The third, and final, all-engines visual circuit to Runway 09 was with a massive lateral offset of around 200m at 200ft above the ground (left of centreline), to replicate a poor precision approach "delivery", then S-bending to a low go-around at 50ft above the Runway 09 surface.
The crosswind at La Rochelle was 160°/35kt at 1,000ft and 160°/25kt at the surface. The circuits were flown manually with a combination of manual and autothrottle power control and manual or autopilot speed control so I could assess whether there was a need to keep some "automatics" with me in the circuit.
During the crosswind roller on the first circuit the aircraft was "crabbed" on approach, with the left rudder input to precisely "kick off drift" in the flare being simple to achieve and accurate to control into a soft touchdown.
The second circuit required a 20% left rudder trim selection to balance the slip and on go-around, the asymmetric power compensation required by rudder input was small and instinctive for the pilot to apply.
The massive lateral offset manoeuvre on the third circuit down to a simulated landing was far beyond the normal limits of any commercial operation, yet the jet coped without problem to be lined up for the simulated landing flare.

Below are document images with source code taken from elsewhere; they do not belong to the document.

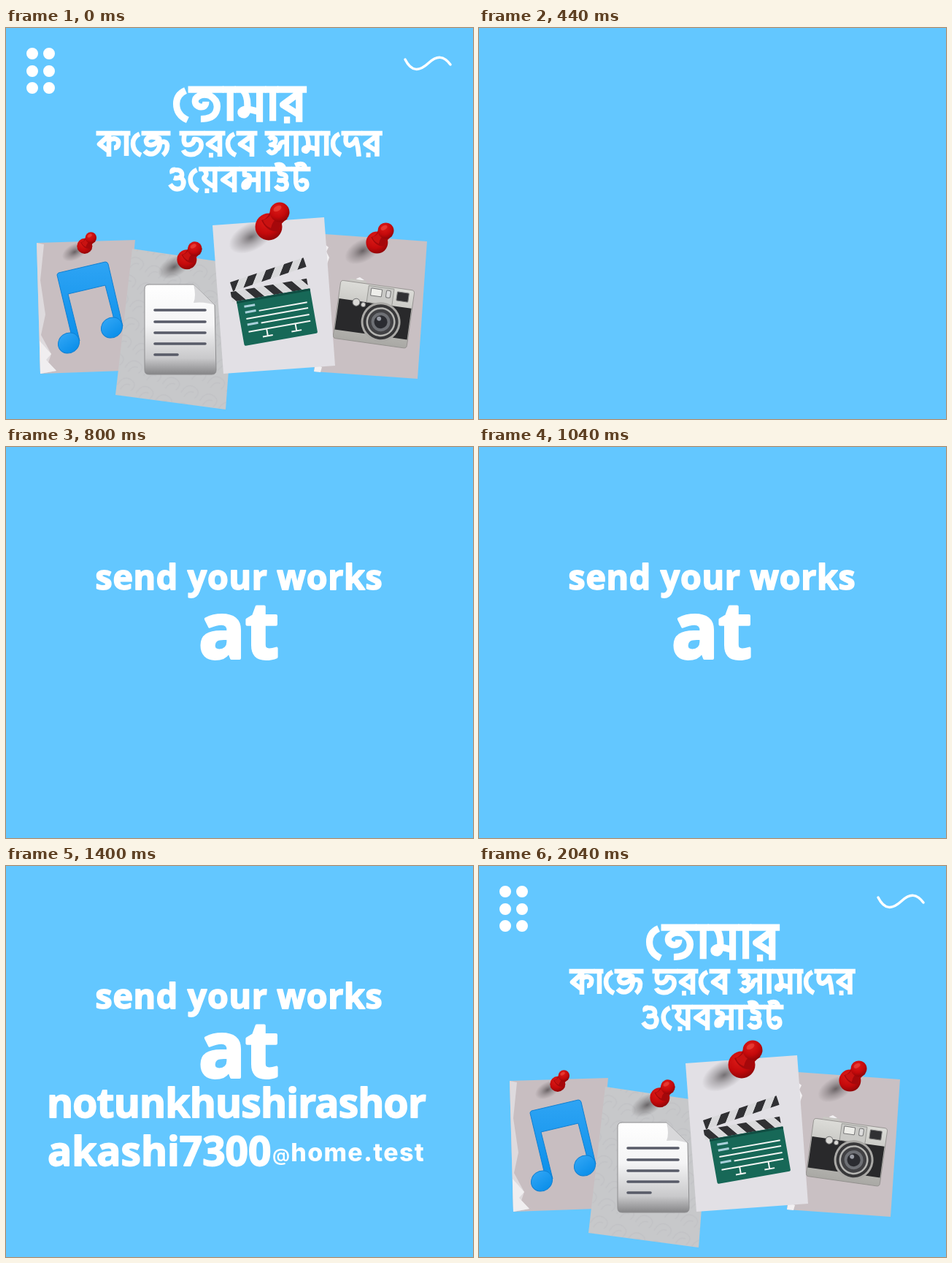
Recreate the animation shown at these times as an HTML page. Size 640x535 px, loop 2.2 s.

```html
<!DOCTYPE html>
<html lang="bn">
<head>
<meta charset="utf-8">
<style>
  html, body { margin: 0; width: 100%; height: 100%; overflow: hidden; background: #63c7ff; }
  svg { display: block; width: 100vw; height: 100vh; }
  .type { font: 700 55px "Open Sans", "Noto Sans", sans-serif; fill: #fff; stroke: #fff; stroke-width: 1.8; stroke-linejoin: round; }
  .mail { font: 800 34px Inter, Roboto, sans-serif; letter-spacing: 1.3px; stroke: none; }
</style>
</head>
<body>
<svg viewBox="0 0 640 535">
  <defs>
    <linearGradient id="sheet" x2="0" y2="1">
      <stop stop-color="#fff"/><stop offset=".45" stop-color="#f4f4f5"/>
      <stop offset=".82" stop-color="#c9c9cb"/><stop offset="1" stop-color="#858587"/>
    </linearGradient>
    <linearGradient id="blue" x2="0" y2="1">
      <stop stop-color="#2ea4f4"/><stop offset="1" stop-color="#0b8fea"/>
    </linearGradient>
    <linearGradient id="silver" x2="0" y2="1">
      <stop stop-color="#dcdcd8"/><stop offset="1" stop-color="#a9a8a4"/>
    </linearGradient>
    <radialGradient id="red" cx=".4" cy=".3" r=".75">
      <stop stop-color="#de1c18"/><stop offset=".6" stop-color="#c4090b"/><stop offset="1" stop-color="#8a0507"/>
    </radialGradient>
    <radialGradient id="shade">
      <stop stop-color="#2a2426" stop-opacity=".6"/><stop offset=".5" stop-color="#3a3436" stop-opacity=".28"/>
      <stop offset="1" stop-color="#3a3436" stop-opacity="0"/>
    </radialGradient>
    <pattern id="stripes" width="26" height="40" patternUnits="userSpaceOnUse" patternTransform="skewX(-40)">
      <path d="M0 0H26V40H0z" fill="#303033"/><path d="M13 0H26V40H13z" fill="#d9d9db"/>
    </pattern>
    <pattern id="stripesBack" href="#stripes" patternTransform="skewX(40)"/>
    <pattern id="swirl" width="28" height="26" patternUnits="userSpaceOnUse" patternTransform="rotate(24)">
      <path d="M2 20Q4 4 16 6T22 20M8 24Q10 12 18 13" fill="none" stroke="#b9babd" stroke-width="1.5" opacity=".4"/>
    </pattern>
    <g id="pin">
      <ellipse cx="-5" cy="48" rx="33" ry="19" transform="rotate(-28 -5 48)" fill="url(#shade)"/>
      <circle cx="19" cy="34" r="18.5" fill="url(#red)"/>
      <path d="M9 25Q19 23 22 10L45 23Q34 29 32 40Q17 42 9 25z" fill="#a5080b"/>
      <path d="M11 25Q20 22 24 13L34 20Q24 25 22 36Q14 33 11 25z" fill="#c91211"/>
      <circle cx="34" cy="14" r="13.5" fill="url(#red)"/>
      <ellipse cx="31" cy="9" rx="6" ry="3.5" transform="rotate(-30 31 9)" fill="#f4574b" opacity=".5"/>
    </g>
  </defs>

  <g id="poster">
    <path d="M36 35h0m23 0h0M36 59h0m23 0h0M36 82h0m23 0h0" stroke="#fff" stroke-width="16" stroke-linecap="round"/>
    <path d="M547 43C556 61 567 59 579 48S600 38 609 50" fill="none" stroke="#fff" stroke-width="3.5" stroke-linecap="round"/>
    <g id="title" fill="none" stroke="#fff" stroke-width="6.6" stroke-linejoin="round" role="img" aria-label="তোমার কাজে ভরবে আমাদের ওয়েবসাইট"></g>

    <!-- music note -->
    <path d="M42 294L177 290L160 469L47 473z" fill="#c8bec1"/>
    <path d="M42 294L52 296L47 345L54 392L48 420L62 446L58 458L69 469L47 473z" fill="#dedadd"/>
    <path d="M46 428L62 446L55 454L69 469L47 473z" fill="#f0eef0"/>
    <g fill="url(#blue)" stroke="#1180d2">
      <path d="M72 335L136 320Q139 320 140 323L160 408L151 410L136 352L85 364L101 428L92 430L70 338Q70 336 72 335z"/>
      <ellipse cx="86" cy="431" rx="15" ry="13.5" transform="rotate(-35 86 431)"/>
      <ellipse cx="145" cy="410" rx="15" ry="13.5" transform="rotate(-35 145 410)"/>
    </g>

    <!-- camera -->
    <path d="M437 282L577 292L564 480L422 470z" fill="#c9c0c3"/>
    <path d="M437 296l5 4-3 6 4 8-4 12zM424 460l9 4-2 7-9-1zM480 343l5-2 6 4-9 1z" fill="#f2f0f2"/>
    <g transform="translate(459 345) rotate(8)">
      <rect x="12" y="-4" width="23" height="7" rx="2" fill="#c8c7c3"/>
      <rect width="102" height="80" rx="4" fill="url(#silver)" stroke="#8e8c8a" stroke-width=".8"/>
      <path d="M1 25H101V68H1z" fill="#29292b"/>
      <path d="M39 2H74V25H39z" fill="#c9c9c6" stroke="#8f8f8c" stroke-width=".8"/>
      <rect x="43" y="5" width="15" height="10" rx="1" fill="#eeeeea" stroke="#777"/>
      <rect x="64" y="5" width="6" height="10" rx="2" fill="#ddd" stroke="#777"/>
      <rect x="79" y="5" width="16" height="12" rx="1" fill="#303033" stroke="#777"/>
      <g stroke="#777"><circle cx="25" cy="27" r="5" fill="#dad9d6"/><circle cx="35" cy="29" r="3" fill="#dad9d6"/></g>
      <g transform="translate(62 49)">
        <circle r="27" fill="#aaa9a6"/><circle r="24" fill="#373739"/>
        <circle r="20" fill="#b5b5b2"/><circle r="17.5" fill="#414144"/>
        <circle r="13" fill="#6e7075"/><circle r="9" fill="#2b2c31"/>
        <circle cx="-3" cy="-4" r="3" fill="#999ca5"/>
      </g>
    </g>

    <!-- document -->
    <path d="M173 302L316 323L301 522L150 502z" fill="#c7c8ca"/>
    <path d="M173 302L316 323L301 522L150 502z" fill="url(#swirl)"/>
    <path d="M196 351H257L286 379L288 468Q288 474 282 474H196Q190 474 190 468V357Q190 351 196 351z" fill="url(#sheet)" stroke="#8c8c8e"/>
    <path d="M257 351Q261 367 257 376Q272 374 286 379z" fill="#d8d8da"/>
    <path d="M204 386H273M204 402H273M204 417H273M204 432H273M204 447H235" stroke="#585b68" stroke-width="3.6" stroke-linecap="round"/>

    <!-- clapper board -->
    <path d="M283 270L436 259L451 462L298 473z" fill="#e2e0e5"/>
    <rect width="106" height="13" transform="translate(307 348) rotate(-18.5)" fill="url(#stripes)"/>
    <g transform="translate(316 374) rotate(-10)">
      <rect x="-6" y="-14" width="106" height="14" fill="url(#stripesBack)"/>
      <rect width="102" height="62" rx="2" fill="#176857"/>
      <path d="M0 0H102V3H0z" fill="#0f4d42"/>
      <g fill="none" stroke="#f2f5f3" stroke-width="2">
        <path d="M9 9H24M9 17H24M9 34H24" stroke="#a9d0da" stroke-width="3"/>
        <path d="M28 18H95M9 26H95M28 35H95M9 44H95M34 44V54M74 44V54M27 54H41M67 54H81"/>
      </g>
    </g>

    <use href="#pin" transform="translate(97 279) scale(.57)"/>
    <use href="#pin" transform="translate(234 292) scale(.73)"/>
    <use href="#pin" transform="translate(341 238)"/>
    <use href="#pin" transform="translate(493 266) scale(.81)"/>
  </g>

  <g class="type">
    <text data-from="600" x="319.5" y="195" text-anchor="middle" style="font-size:46.5px;letter-spacing:.7px">send your works</text>
    <text data-from="800" x="319" y="288.5" text-anchor="middle" style="font-size:106px;stroke-width:4px">at</text>
    <g data-from="1200">
      <text x="56" y="343.5" style="letter-spacing:-.8px">notunkhushirashor</text>
      <text x="57" y="409.5">akashi7300</text>
    </g>
    <text data-from="1400" class="mail" x="365" y="404"><tspan style="font-size:24px;font-weight:600">@</tspan>home.test</text>
  </g>
</svg>
<script>
  // Each letter: advance width and pen strokes below the headline.
  const ba = "M21 3V35M20 7L5 18L21 28";
  const letters = {
    "া": [12, "M7 3V34"],
    "ে": [16, "M13 4Q4 8 4 17Q4 28 15 33"],
    "ব": [28, ba],
    "র": [28, ba + "M6 33H12"],
    "ক": [34, "M17 3V35M16 7L4 18L17 28M17 13C24 8 32 11 30 18Q29 23 24 23"],
    "জ": [39, "M20 3V9Q8 6 6 13Q6 20 14 19Q22 17 24 10Q27 24 18 30Q10 34 4 27M25 16Q34 12 35 20Q35 28 29 33"],
    "ত": [34, "M17 15Q17 21 11 20Q5 18 7 12Q12 6 21 9Q31 15 27 25Q24 32 12 32"],
    "ম": [30, "M24 3V35M7 3Q12 8 12 18V24Q10 30 6 27Q4 23 12 22L24 25"],
    "ভ": [34, "M7 3Q3 20 12 19Q19 18 20 11Q32 11 29 23Q25 33 13 32Q7 31 5 26"],
    "অ": [36, "M30 3V35M5 11Q10 7 14 11Q16 17 8 19Q17 19 15 27Q9 34 4 26M15 25Q20 25 21 18Q23 14 30 15"],
    "দ": [28, "M7 3Q3 20 11 20Q17 18 20 11Q23 22 24 35"],
    "ও": [28, "M7 9Q5 3 11 4Q22 4 20 13Q15 17 9 15M18 14Q26 20 20 29Q10 34 4 24"],
    "য়": [28, "M22 3V35M7 4Q13 10 7 15Q5 19 22 28M8 33H14"],
    "স": [32, "M26 3V35M7 3V11Q17 11 13 18Q4 22 6 28Q13 31 14 18H26"],
    "ই": [28, "M5 -2Q16 -6 18 3M14 3Q8 9 15 10Q22 11 20 17Q16 20 8 18M16 18Q24 22 20 29Q12 34 6 26"],
    "ট": [26, "M5 -2Q18 -8 19 3M6 3V18Q6 32 16 31Q24 28 20 20Q14 16 12 22"]
  };

  // Letters are listed in visual order, left to right.
  function word(x, y, scale, text) {
    let pen = 0;
    const strokes = text.split(" ").map(ch => {
      const [width, path] = letters[ch];
      const bar = "েও".includes(ch) ? "" : `M-.5 3H${width + .5}`;
      const mark = `<path transform="translate(${pen})" d="${path}${bar}"/>`;
      pen += width;
      return mark;
    });
    return `<g transform="translate(${x} ${y}) scale(${scale})">${strokes.join("")}</g>`;
  }

  document.getElementById("title").innerHTML =
    word(228, 80, 1.39, "ে ত া ম া র") +
    word(124, 141, 1, "ক া ে জ") +
    word(238, 141, 1, "ভ র ে ব") +
    word(355, 141, .99, "অ া ম া ে দ র") +
    word(221, 190, .99, "ও ে য় ব স া ই ট");

  const LOOP = 2200, CLEAR = 200, RETURN = 1800;
  const poster = document.getElementById("poster");
  const lines = document.querySelectorAll("[data-from]");
  const show = (el, on) => el.setAttribute("visibility", on ? "visible" : "hidden");
  const start = performance.now();

  function draw() {
    const t = (performance.now() - start) % LOOP;
    show(poster, t < CLEAR || t >= RETURN);
    lines.forEach(el => show(el, t >= +el.dataset.from && t < RETURN));
    requestAnimationFrame(draw);
  }
  draw();
</script>
</body>
</html>
```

The combination of delightful handling and powerful flight-control characteristics, rapid and accurate power response, the EASy cockpit information and the FPV on the pilot flying display providing intuitive flightpath information irrespective of speed/configuration meant I found myself enjoying the simple pleasure of flying the aircraft fully manually and without any back up from autothrottle or autopilot functions. I felt this aircraft was as responsive to fly in the circuit/on-approach as a military advanced jet trainer, if the pilot ever needed that capability.

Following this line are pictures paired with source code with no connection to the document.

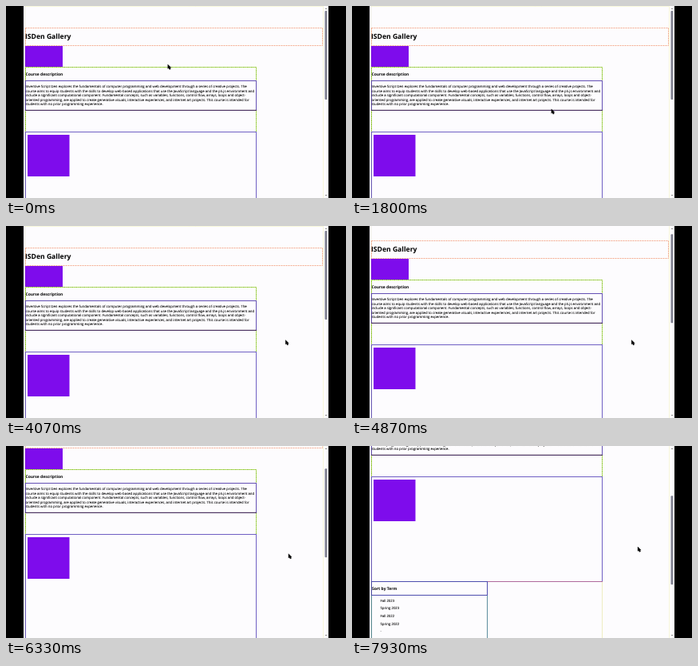
Write an HTML page that moves like this. It is 426 by 240 pixels and loops after 8 s.

```html
<!DOCTYPE html>
<html lang="en">
<head>
<meta charset="utf-8">
<title>Gallery page</title>
<style>
  html, body { margin: 0; width: 100%; height: 100%; overflow: hidden; background: #000; }
  svg { display: block; width: 100vw; height: 100vh; }
  text { font: 4.3px "Open Sans", "Noto Sans", sans-serif; fill: #080808; text-rendering: geometricPrecision; white-space: pre; }
  .title { font-size: 8.6px; font-weight: 700; fill: #000; }
  .heading { font-size: 5px; font-weight: 700; fill: #000; }
  .body { stroke: #080808; stroke-width: .08px; }
</style>
</head>
<body>
<svg viewBox="0 0 426 240">
  <defs><clipPath id="screen"><rect x="22" width="382" height="240"/></clipPath></defs>
  <rect width="426" height="240"/>
  <g clip-path="url(#screen)">
    <rect x="22" width="382" height="240" fill="#fdfcfe"/>
    <g id="page"></g>
    <path d="M399.8 4L401 2.4L402.2 4ZM399.8 236L401 237.6L402.2 236Z" fill="#777"/>
    <rect id="thumb" x="399.5" y="6" width="2.8" height="111" rx="1" fill="#7f8090"/>
    <path id="cursor" d="M0 0V5.4L1.2 4.5L2.1 6.4L3.6 5.8L2.9 4.1H4.2Z" fill="#000" stroke="#000" stroke-width=".3"/>
  </g>
</svg>
<script>
const $ = id => document.getElementById(id);
const page = $('page');

function add(tag, attrs, content = '') {
  const node = document.createElementNS('http://www.w3.org/2000/svg', tag);
  for (const key in attrs) node.setAttribute(key, attrs[key]);
  node.textContent = content;
  page.append(node);
}

const box = (x, y, right, bottom, stroke, dash = 'none') => add('rect', {
  x: x + .5, y: y + .5, width: right - x - 1, height: bottom - y - 1,
  fill: 'none', stroke, 'stroke-dasharray': dash
});
const line = (x, y, right, stroke) => add('path', { d: `M${x} ${y}H${right}`, stroke });
const block = (x, y, width, height) => add('rect', { x, y, width, height, fill: '#7e0cec' });
const label = (x, y, string, kind = 'body') => add('text', { x, y, class: kind }, string);

// Nested layout outlines
box(23, 0, 398, 480, '#f0f0b4', '1 1');
box(24, 76, 314, 480, '#dede86', '1 1');
box(24, 27, 397, 50, '#f4ac90', '2 1');
box(24, 76, 314, 158, '#94cc3c', '2 .5');
box(24, 93, 314, 131, '#6450b4');
line(24, 130.3, 314, '#493052');
box(24, 157, 314, 289, '#7060c4');
line(169, 288.5, 314, '#b06a9c');
box(24, 288, 170, 480, '#5d8e9e');
box(24, 288, 170, 306, '#4e4eae');

block(24, 50, 47, 26);
block(27, 161, 52.5, 52);

label(24, 41.3, 'ISDen Gallery', 'title');
label(24.5, 86.7, 'Course description', 'heading');
[
  'Inventive Script Den explores the fundamentals of computer programming and web development through a series of creative projects. The',
  'course aims to equip students with the skills to develop web-based applications that use the JavaScript language and the p5.js environment and',
  'include a significant computational component. Fundamental concepts, such as variables, functions, control flow, arrays, loops and object-',
  'oriented programming, are applied to create generative visuals, interactive experiences, and internet art projects. This course is intended for',
  'students with no prior programming experience.'
].forEach((text, i) => label(24.5, 101.9 + i * 5.6, text));

label(25, 298.5, 'Sort by Term', 'heading');
['Fall 2023', 'Spring 2023', 'Fall 2022', 'Spring 2022', '-']
  .forEach((term, i) => label(35.5, 313.8 + i * 9.6, term));

// Tracks: [time, ...values]
const scrollTrack = [[4500, 0], [5600, 26], [7000, 67], [7930, 118.5]];
const cursorTrack = [
  [300, 202.7, 73], [1700, 249.8, 128.8], [1900, 249.8, 128.8],
  [2600, 350.2, 142.5], [6000, 350.2, 142.5], [6700, 358, 126]
];

function sample(track, time) {
  const next = track.findIndex(step => step[0] > time);
  if (next < 0) return track.at(-1).slice(1);
  if (next === 0) return track[0].slice(1);
  const from = track[next - 1], to = track[next];
  const part = (time - from[0]) / (to[0] - from[0]);
  return from.slice(1).map((value, i) => value + (to[i + 1] - value) * part);
}

const LOOP = 8000, FPS = 15;
const start = performance.now();

function draw(now) {
  const elapsed = Math.max(0, now - start) % LOOP;
  const time = Math.floor(elapsed * FPS / 1000 + .1) * 1000 / FPS;
  const scroll = Math.round(sample(scrollTrack, time)[0]);
  page.setAttribute('transform', `translate(0 ${-scroll})`);
  $('thumb').setAttribute('y', 6 + scroll * .473);
  $('cursor').setAttribute('transform', `translate(${sample(cursorTrack, time).join(' ')})`);
  requestAnimationFrame(draw);
}
draw(start);
</script>
</body>
</html>
```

On return to Bordeaux we shut down after a 1h 50 min flight with 2,225kg fuel remaining, meaning we had used just 1,865kg of fuel in nearly 2h of hard manoeuvring flight.
The 900LX flying characteristics were, in my opinion, almost identical to those of the 2000LX and close to faultless. The 900LX is the best handling and most rewarding conventionally controlled business jet I have flown.
The winglet modification is a perfect upgrade for the Falcon 900LX and one that is in complete aerodynamic synergy with the aircraft.
Dassault continues to develop aircraft that are a real pleasure for any pilot to fly but, beyond this, as a prospective owner/operator, Dassault Falcon business jets (7X, 900LX, 2000LX) are all now as clever as they are good looking, operationally flexible, practical, economic and environmentally responsible.